People are searching for doctors on Google Maps, and the service wants to prevent them from potentially infecting offices and medical specialists with COVID-19, the disease caused by the novel coronavirus. Google Maps now displays a warning for medical facilities that users should call ahead if they suspect they are infected with the novel coronavirus. Tapping through on the warning brings up the Centers for Disease Control and Prevention’s website and a page about what to do if someone is feeling sick. On iOS, the warning shows up on each location’s listing, but on Android devices, it appears in the search results, too.

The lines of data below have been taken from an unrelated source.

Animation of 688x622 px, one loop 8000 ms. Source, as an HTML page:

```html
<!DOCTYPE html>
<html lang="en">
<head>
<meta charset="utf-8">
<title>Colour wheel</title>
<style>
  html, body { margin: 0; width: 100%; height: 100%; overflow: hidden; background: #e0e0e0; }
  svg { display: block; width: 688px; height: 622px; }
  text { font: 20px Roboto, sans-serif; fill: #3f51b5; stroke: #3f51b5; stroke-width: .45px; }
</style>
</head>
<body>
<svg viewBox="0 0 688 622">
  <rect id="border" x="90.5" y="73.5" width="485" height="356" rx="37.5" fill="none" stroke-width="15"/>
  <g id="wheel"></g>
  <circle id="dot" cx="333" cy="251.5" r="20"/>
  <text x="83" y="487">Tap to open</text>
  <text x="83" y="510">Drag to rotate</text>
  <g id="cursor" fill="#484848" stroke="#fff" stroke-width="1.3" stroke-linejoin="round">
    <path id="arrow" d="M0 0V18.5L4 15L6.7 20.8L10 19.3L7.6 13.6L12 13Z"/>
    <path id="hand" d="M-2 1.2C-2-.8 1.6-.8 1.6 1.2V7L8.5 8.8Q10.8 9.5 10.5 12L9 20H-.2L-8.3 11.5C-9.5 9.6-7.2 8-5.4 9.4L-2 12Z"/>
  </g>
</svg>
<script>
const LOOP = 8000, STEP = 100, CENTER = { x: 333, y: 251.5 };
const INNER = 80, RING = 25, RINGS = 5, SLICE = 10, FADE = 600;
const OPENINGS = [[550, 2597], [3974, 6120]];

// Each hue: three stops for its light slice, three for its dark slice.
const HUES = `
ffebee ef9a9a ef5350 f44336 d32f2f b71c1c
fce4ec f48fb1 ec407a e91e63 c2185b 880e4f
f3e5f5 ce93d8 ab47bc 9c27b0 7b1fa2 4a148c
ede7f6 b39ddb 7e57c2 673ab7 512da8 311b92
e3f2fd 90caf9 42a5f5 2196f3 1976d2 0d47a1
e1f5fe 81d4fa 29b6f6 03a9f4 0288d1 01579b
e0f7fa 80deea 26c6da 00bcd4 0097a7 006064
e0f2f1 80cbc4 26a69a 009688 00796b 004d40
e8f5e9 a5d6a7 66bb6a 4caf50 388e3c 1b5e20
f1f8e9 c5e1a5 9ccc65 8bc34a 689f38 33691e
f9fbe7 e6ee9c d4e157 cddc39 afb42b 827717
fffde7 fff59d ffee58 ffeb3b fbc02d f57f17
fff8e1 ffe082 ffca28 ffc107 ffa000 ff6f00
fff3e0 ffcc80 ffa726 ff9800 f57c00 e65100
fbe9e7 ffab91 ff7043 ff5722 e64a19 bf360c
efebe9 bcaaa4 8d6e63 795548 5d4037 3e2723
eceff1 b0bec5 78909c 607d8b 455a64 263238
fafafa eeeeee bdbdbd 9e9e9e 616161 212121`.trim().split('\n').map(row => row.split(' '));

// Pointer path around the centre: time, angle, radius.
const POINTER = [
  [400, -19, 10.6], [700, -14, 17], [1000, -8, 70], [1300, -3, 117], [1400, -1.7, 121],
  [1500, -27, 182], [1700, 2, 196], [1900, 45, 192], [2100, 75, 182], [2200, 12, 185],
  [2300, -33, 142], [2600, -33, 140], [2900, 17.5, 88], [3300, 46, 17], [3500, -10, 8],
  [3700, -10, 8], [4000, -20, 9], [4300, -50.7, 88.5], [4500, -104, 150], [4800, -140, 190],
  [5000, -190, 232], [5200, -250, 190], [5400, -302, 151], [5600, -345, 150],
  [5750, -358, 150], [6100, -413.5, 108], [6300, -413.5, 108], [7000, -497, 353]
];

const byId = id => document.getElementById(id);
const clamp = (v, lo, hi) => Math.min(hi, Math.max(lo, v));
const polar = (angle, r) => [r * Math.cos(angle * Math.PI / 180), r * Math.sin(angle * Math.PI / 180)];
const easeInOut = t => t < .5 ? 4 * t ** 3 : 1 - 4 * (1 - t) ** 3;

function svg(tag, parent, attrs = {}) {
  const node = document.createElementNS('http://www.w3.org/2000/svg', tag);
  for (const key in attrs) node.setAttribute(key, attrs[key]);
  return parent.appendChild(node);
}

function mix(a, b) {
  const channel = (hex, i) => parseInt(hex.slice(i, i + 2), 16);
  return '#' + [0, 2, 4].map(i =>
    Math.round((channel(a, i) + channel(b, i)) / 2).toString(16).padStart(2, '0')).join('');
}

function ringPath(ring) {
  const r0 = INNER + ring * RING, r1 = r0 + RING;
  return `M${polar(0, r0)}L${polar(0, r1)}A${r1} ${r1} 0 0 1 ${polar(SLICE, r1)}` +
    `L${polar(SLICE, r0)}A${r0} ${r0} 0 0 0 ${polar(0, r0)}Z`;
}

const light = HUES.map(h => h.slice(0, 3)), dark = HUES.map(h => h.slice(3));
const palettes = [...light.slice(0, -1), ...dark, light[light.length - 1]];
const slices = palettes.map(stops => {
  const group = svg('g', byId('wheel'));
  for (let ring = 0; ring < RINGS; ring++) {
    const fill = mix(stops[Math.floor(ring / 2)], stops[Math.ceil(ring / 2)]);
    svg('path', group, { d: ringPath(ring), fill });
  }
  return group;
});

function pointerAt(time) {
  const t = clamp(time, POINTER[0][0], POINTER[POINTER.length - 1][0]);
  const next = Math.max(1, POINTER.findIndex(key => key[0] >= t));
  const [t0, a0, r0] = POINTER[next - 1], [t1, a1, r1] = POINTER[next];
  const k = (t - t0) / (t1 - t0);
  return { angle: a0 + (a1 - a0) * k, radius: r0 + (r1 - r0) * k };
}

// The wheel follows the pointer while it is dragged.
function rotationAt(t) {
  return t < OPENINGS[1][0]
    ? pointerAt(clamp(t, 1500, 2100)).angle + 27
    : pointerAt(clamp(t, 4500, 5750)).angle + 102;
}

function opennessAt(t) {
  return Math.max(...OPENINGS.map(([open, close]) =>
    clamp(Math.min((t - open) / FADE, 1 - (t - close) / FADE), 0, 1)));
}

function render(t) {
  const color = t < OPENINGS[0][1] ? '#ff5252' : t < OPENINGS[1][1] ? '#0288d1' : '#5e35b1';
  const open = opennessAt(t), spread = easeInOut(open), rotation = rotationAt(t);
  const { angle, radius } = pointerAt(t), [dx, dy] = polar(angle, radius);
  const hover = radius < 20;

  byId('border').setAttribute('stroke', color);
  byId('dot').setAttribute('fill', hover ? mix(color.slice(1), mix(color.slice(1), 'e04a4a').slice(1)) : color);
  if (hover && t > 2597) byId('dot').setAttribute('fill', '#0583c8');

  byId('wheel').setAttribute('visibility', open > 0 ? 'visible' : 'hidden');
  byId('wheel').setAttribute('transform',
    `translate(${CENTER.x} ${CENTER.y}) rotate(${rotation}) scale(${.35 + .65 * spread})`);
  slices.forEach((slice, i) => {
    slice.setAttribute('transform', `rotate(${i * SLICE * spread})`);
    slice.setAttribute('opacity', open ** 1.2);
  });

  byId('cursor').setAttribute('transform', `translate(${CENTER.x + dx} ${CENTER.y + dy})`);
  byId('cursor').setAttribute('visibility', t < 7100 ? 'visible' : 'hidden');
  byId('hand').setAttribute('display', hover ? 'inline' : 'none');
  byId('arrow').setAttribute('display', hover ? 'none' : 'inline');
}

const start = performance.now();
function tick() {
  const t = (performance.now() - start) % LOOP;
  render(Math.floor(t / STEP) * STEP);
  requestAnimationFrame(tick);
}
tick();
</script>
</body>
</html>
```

Google’s been working to ensure people see legitimate information and messaging around COVID-19. Searching Google for “coronavirus” sends people to a curated search results page with resources from the World Health Organization, safety tips, and news updates. It implemented that change in January. It’s also building a website that’ll give people information about testing and screening.
The company issued a joint statement with six other tech companies, including Facebook, LinkedIn, and Microsoft, committing themselves to keeping misinformation off of their platforms. Still, it’s unclear what these companies are planning to do.
Twitter told The Verge that it will start providing nongovernmental organizations advertising credits to boost public health campaigns and warned that their elevated moderation efforts could result in some enforcement “mistakes.” Part of this campaign might simply be putting legitimate information and PSAs front and center in their products, as Google is now doing with Google Maps.